With Oregon draped in a heavy blanket of snow last week and the holiday season in full swing, I cannot help but call to mind the sound of hoof prints in the snow and William Finley’s great elk transplant of 1912 for this month’s installment of the Reuniting Finley and Bohlman series.
While Finely is better known for his wildlife photography and role in the conservation movement, he also played a key role in Oregon’s early wildlife management. In 1911, Governor Oswald West hired Finely to help form Oregon’s first Fish and Game Commission. West formally appointed Finley as the state’s game warden to oversee the Commission later that year.
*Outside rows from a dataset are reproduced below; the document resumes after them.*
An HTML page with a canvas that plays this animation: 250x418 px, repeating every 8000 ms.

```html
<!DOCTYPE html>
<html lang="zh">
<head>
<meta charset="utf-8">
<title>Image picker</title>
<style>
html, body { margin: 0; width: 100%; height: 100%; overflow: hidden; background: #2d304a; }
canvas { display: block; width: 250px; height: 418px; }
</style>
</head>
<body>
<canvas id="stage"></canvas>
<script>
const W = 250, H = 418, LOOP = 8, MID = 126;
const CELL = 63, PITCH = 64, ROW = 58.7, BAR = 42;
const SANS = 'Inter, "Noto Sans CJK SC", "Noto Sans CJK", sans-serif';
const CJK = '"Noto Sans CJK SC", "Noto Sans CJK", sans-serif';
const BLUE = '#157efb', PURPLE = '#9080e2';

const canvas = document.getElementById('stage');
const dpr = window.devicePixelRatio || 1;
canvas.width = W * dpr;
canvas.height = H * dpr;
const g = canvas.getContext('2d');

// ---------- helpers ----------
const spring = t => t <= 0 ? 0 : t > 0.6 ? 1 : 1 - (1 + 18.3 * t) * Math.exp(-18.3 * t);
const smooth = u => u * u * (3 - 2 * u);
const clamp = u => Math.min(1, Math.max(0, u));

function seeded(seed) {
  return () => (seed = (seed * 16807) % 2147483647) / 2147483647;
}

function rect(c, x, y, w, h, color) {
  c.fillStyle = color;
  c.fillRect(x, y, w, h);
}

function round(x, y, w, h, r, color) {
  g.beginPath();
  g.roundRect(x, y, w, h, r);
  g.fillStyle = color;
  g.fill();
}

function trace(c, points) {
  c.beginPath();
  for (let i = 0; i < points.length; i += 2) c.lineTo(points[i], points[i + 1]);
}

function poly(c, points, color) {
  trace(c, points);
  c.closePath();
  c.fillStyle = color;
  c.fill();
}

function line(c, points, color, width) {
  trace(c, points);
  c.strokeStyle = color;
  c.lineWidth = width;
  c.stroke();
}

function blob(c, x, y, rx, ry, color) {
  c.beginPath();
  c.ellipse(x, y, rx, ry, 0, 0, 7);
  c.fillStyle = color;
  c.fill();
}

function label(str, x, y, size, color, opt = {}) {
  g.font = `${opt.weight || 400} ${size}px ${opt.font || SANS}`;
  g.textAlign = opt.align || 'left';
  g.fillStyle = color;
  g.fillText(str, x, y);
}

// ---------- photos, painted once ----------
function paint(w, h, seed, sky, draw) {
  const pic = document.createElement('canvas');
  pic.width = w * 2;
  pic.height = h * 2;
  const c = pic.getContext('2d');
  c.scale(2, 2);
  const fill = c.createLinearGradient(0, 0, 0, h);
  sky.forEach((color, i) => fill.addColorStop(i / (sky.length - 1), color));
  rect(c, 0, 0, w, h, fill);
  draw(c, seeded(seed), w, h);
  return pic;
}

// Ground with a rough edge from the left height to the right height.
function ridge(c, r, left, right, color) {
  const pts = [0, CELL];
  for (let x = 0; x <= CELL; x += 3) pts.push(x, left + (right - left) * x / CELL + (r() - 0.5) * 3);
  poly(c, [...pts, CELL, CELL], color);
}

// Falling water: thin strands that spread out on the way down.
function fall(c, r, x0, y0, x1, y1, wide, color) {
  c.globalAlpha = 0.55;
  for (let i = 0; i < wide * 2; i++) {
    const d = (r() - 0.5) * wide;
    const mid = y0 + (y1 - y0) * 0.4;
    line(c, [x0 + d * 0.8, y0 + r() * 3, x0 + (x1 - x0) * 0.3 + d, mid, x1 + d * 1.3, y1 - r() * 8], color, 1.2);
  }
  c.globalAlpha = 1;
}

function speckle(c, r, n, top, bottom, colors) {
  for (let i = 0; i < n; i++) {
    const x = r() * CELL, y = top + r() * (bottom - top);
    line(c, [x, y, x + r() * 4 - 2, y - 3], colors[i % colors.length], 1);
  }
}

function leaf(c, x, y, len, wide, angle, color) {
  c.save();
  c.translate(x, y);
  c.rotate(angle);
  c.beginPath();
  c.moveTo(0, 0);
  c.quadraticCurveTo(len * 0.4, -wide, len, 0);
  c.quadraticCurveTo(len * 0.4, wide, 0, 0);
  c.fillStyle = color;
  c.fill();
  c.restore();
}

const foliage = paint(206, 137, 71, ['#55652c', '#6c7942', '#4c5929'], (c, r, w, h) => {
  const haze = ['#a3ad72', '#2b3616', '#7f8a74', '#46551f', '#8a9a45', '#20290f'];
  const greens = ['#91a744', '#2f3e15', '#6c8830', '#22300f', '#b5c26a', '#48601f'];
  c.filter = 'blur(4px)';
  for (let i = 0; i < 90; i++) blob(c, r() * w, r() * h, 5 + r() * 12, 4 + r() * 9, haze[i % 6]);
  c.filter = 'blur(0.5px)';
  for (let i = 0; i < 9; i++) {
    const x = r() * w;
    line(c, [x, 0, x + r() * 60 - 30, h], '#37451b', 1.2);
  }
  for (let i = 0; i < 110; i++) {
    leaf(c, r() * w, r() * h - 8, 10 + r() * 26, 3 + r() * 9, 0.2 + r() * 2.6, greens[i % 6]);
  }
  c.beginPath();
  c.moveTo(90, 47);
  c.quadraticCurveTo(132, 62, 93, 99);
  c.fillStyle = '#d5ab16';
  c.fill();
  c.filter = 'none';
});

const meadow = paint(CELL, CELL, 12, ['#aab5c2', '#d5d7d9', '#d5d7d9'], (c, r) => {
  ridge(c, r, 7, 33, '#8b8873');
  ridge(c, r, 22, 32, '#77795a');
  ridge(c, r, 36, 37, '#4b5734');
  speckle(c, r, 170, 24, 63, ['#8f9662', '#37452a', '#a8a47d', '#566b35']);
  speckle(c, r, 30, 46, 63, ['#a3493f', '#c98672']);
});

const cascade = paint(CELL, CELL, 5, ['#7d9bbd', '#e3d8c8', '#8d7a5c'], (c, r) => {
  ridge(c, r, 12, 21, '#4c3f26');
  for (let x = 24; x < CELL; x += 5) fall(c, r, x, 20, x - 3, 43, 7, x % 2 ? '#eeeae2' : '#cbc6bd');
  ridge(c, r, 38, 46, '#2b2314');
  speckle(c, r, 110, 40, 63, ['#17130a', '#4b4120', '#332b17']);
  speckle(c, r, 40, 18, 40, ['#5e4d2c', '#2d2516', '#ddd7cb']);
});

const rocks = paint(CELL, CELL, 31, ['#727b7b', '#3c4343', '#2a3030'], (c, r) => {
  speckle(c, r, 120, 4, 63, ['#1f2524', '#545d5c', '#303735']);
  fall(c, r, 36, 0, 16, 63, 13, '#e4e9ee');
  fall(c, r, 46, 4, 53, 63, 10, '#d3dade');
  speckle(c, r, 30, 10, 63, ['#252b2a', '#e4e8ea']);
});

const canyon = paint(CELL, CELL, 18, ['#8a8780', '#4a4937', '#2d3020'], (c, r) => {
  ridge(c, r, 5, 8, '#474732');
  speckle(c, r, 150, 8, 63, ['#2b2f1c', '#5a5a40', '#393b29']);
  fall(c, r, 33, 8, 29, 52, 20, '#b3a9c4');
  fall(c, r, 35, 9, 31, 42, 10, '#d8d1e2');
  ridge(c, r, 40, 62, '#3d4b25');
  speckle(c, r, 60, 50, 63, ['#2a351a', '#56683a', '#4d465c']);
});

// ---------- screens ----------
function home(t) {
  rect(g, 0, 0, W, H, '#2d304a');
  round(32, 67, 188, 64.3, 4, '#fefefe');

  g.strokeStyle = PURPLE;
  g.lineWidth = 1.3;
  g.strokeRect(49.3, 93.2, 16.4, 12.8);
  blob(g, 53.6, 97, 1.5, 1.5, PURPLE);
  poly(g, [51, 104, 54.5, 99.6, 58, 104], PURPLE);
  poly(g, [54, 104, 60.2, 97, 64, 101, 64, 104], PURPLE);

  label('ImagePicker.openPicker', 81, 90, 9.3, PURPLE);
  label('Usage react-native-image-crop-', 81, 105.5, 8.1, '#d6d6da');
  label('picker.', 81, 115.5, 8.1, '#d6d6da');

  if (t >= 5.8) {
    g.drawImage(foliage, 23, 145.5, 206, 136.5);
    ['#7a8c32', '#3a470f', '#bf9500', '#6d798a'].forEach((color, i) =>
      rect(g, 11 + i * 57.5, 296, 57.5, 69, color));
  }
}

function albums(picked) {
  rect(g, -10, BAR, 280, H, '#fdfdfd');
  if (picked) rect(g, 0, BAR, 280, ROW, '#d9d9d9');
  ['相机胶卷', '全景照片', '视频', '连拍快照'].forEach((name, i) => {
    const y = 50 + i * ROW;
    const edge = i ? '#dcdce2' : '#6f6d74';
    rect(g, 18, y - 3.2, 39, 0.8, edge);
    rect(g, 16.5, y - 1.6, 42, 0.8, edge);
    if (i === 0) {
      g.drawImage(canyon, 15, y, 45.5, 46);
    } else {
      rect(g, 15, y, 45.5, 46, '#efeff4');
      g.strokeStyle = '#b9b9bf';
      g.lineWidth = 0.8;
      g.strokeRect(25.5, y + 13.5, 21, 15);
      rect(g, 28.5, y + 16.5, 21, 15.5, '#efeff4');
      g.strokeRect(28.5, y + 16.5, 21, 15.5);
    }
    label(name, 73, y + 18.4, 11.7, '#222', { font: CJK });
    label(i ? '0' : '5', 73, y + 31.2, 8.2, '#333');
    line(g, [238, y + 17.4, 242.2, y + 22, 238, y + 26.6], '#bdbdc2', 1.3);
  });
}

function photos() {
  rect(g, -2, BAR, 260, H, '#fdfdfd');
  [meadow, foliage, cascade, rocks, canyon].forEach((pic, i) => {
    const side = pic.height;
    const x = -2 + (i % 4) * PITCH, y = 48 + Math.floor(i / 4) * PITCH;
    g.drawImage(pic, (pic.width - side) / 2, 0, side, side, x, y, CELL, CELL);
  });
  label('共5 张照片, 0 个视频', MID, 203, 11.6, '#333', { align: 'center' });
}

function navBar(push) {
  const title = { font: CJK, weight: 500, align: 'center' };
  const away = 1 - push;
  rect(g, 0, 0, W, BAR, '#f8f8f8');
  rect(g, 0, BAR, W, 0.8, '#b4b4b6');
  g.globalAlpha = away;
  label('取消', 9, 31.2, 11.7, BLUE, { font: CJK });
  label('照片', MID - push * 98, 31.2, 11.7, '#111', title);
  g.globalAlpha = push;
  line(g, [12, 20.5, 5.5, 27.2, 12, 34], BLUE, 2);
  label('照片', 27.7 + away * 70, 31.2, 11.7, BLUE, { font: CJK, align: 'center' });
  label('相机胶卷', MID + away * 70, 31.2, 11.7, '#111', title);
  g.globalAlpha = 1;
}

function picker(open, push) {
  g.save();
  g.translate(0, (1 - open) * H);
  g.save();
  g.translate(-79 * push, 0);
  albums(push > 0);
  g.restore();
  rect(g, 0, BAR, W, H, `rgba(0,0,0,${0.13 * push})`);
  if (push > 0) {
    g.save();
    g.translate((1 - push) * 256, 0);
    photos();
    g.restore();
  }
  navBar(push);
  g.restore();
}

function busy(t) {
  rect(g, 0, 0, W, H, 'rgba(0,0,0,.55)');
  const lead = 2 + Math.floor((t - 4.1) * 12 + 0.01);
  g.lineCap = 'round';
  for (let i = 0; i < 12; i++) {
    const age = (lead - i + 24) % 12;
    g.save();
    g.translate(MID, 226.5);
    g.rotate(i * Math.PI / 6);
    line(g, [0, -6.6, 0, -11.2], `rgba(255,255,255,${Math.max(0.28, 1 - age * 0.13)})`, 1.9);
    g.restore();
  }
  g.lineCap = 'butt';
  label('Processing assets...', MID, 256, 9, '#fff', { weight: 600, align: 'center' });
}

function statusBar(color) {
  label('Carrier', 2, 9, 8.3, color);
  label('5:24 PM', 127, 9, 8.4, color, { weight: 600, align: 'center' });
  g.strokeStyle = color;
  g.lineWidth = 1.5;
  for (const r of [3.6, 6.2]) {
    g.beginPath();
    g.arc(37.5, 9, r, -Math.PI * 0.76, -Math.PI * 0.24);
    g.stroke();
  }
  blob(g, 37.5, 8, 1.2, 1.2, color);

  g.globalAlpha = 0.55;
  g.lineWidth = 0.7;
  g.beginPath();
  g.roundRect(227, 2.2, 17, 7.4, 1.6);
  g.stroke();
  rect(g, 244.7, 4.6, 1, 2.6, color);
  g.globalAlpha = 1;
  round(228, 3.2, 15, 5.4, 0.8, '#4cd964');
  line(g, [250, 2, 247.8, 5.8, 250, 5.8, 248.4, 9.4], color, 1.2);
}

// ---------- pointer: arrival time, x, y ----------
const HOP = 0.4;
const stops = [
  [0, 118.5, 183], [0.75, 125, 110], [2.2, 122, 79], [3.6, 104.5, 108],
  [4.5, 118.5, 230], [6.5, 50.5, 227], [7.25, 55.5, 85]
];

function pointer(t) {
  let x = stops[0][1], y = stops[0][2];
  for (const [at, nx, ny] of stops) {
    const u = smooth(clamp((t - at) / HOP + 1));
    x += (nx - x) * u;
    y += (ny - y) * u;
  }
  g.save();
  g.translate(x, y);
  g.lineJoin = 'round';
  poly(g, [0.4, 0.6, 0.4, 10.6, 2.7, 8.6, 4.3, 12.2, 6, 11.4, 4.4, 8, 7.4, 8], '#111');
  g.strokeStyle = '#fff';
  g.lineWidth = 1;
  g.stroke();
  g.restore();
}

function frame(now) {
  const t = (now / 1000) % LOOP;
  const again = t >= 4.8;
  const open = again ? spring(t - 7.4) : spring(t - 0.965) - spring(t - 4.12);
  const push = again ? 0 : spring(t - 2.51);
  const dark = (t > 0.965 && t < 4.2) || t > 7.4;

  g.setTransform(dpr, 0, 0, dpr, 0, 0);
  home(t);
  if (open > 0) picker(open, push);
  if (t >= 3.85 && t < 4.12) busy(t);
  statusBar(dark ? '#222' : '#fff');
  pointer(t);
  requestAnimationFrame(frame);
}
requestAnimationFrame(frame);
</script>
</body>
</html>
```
As head of the Commission, Finley hired a team of forty game wardens to work under him across the state. He established and, for the early years wrote most of the content for, Oregon Sportsman. He also pushed for stricter limits and regulations on hunting and fishing in the state to protect and restore rapidly depleting wild populations.
One of Finley’s first and most prominent projects as game warden was to address the state’s declining elk population. Overhunting and diminishing habitat reduced the once plentiful elk herds to a few scattered bands in remote mountainous sections of the state. The Biological Survey of the Department of Agriculture donated a herd of 15 wild elk from the Jackson Hole region in Wyoming to be sent to Oregon. Some in the community, particularly members of the Wool Growers Association, protested the loss of grazing lands at Billy Meadows in Wallowa County to make room for the new elk.
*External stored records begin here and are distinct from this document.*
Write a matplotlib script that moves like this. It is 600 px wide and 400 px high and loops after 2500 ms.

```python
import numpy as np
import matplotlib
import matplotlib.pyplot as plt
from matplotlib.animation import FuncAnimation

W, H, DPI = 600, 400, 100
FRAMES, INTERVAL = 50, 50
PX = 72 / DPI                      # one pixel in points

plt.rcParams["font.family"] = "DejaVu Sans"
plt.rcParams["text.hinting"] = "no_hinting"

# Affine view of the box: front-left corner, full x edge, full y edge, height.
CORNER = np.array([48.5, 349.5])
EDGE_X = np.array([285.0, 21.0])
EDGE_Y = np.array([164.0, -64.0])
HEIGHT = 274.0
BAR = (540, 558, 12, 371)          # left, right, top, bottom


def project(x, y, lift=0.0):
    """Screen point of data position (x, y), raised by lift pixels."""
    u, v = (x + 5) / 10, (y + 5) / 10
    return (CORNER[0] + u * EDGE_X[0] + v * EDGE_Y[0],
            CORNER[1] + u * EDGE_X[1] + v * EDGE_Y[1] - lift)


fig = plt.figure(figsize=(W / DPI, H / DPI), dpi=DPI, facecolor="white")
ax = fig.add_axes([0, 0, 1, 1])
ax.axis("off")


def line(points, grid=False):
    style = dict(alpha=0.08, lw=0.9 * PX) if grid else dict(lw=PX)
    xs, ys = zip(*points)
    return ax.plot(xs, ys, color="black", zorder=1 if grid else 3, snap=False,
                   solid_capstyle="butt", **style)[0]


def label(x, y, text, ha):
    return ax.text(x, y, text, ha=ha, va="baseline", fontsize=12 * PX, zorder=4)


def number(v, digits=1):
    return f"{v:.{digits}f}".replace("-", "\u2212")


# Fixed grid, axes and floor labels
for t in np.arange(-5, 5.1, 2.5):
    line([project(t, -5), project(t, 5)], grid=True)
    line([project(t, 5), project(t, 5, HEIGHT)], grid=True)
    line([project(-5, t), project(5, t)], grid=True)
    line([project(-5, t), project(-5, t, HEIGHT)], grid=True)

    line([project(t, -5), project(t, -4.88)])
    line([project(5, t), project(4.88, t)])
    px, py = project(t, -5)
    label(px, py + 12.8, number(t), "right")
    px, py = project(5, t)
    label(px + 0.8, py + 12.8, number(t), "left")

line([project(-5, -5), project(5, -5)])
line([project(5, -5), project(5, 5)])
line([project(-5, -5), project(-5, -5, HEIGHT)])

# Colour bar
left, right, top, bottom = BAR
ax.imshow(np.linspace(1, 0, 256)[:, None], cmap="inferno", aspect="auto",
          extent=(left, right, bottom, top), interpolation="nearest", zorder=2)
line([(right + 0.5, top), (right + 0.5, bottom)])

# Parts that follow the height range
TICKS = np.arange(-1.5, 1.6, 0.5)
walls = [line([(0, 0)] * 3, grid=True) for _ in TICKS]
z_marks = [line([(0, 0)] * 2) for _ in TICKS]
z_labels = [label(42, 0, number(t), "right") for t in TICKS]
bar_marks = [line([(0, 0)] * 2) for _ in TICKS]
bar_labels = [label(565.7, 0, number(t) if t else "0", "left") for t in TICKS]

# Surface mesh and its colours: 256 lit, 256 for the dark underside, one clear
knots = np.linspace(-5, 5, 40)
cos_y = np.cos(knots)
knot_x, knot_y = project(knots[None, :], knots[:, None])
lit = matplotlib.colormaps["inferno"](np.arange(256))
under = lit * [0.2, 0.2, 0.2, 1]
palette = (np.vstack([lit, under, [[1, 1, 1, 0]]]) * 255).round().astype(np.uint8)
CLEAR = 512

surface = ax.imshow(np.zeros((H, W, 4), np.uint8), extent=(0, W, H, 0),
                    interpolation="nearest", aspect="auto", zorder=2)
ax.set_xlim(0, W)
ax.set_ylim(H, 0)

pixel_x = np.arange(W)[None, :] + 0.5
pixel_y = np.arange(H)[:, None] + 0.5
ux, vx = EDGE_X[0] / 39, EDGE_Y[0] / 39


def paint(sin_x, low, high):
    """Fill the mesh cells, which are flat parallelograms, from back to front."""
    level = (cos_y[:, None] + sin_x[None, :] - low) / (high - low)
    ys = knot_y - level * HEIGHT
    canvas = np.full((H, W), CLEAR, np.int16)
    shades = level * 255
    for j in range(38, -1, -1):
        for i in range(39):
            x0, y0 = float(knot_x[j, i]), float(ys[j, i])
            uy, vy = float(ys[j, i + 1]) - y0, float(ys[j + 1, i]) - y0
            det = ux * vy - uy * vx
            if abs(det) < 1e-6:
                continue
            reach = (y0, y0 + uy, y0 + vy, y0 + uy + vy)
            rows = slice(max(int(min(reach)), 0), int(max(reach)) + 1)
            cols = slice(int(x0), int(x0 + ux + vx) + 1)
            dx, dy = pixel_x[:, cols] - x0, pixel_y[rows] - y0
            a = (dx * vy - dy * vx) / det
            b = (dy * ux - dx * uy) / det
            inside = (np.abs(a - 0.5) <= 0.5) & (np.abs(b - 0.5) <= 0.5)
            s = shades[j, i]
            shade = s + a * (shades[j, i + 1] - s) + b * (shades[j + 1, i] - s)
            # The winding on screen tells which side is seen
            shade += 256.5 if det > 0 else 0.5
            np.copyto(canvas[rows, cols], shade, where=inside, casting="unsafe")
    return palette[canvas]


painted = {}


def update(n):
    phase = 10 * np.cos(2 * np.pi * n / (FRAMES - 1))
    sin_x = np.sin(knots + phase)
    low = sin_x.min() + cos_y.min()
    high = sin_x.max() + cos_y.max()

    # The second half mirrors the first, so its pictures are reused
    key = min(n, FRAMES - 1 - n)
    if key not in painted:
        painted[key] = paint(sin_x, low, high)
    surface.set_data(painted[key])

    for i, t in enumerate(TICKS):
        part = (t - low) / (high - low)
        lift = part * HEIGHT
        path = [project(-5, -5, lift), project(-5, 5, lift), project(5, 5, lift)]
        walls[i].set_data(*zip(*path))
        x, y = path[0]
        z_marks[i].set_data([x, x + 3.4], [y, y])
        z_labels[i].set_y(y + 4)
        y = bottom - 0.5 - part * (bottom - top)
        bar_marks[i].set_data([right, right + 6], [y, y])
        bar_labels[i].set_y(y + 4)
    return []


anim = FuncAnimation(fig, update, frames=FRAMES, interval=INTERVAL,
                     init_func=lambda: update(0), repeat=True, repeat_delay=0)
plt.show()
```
Most in the state, however, watched the process with great interest. To pay for the journey Elks Lodge members raised $351 and the residents of Wallow County raised the final $181.25.
In early March 1912, the elk were loaded into specially built sleighs and the team set out on an arduous two-week journey from Wyoming to the Wallowa Mountains. Newspapers covered the herd’s progress as they moved westward by sleigh, wagon, and train. As they traveled through towns along the route, crowds came out to catch glimpses of the elk. After their release in Billy Meadows communities throughout the state continued to follow the elk, with newspapers giving regular accounts of births, deaths, and other goings on within the heard. By 1917, the Billy Meadows heard had increased enough to send small bands of elk to repopulate regions throughout the state.
To see more, be sure to check up on the Reuniting Finley and Bohlman Collection on Oregon Digital throughout the year as additional materials are uploaded.
This blog series is part of a yearlong partnership between the Oregon Historical Society Research Library and Oregon State University Libraries Special Collections and Archives to digitize the Finley and Bohlman photograph and manuscript collections held by our libraries and to unite them online through Oregon Digital and the OHS Digital Collections website (currently under development). Stay tuned in coming months for future installments about Finley, Bohlman, and their birding adventures around the state.
This project is supported in part by the Institute of Museum and Library Services through the Library Services and Technology Act, administered by the Oregon State Library.
 Finley, W. L. (1912). Game and fish protection and propagation in Oregon, 1911, 1912. Portland: Boyer Printing Co..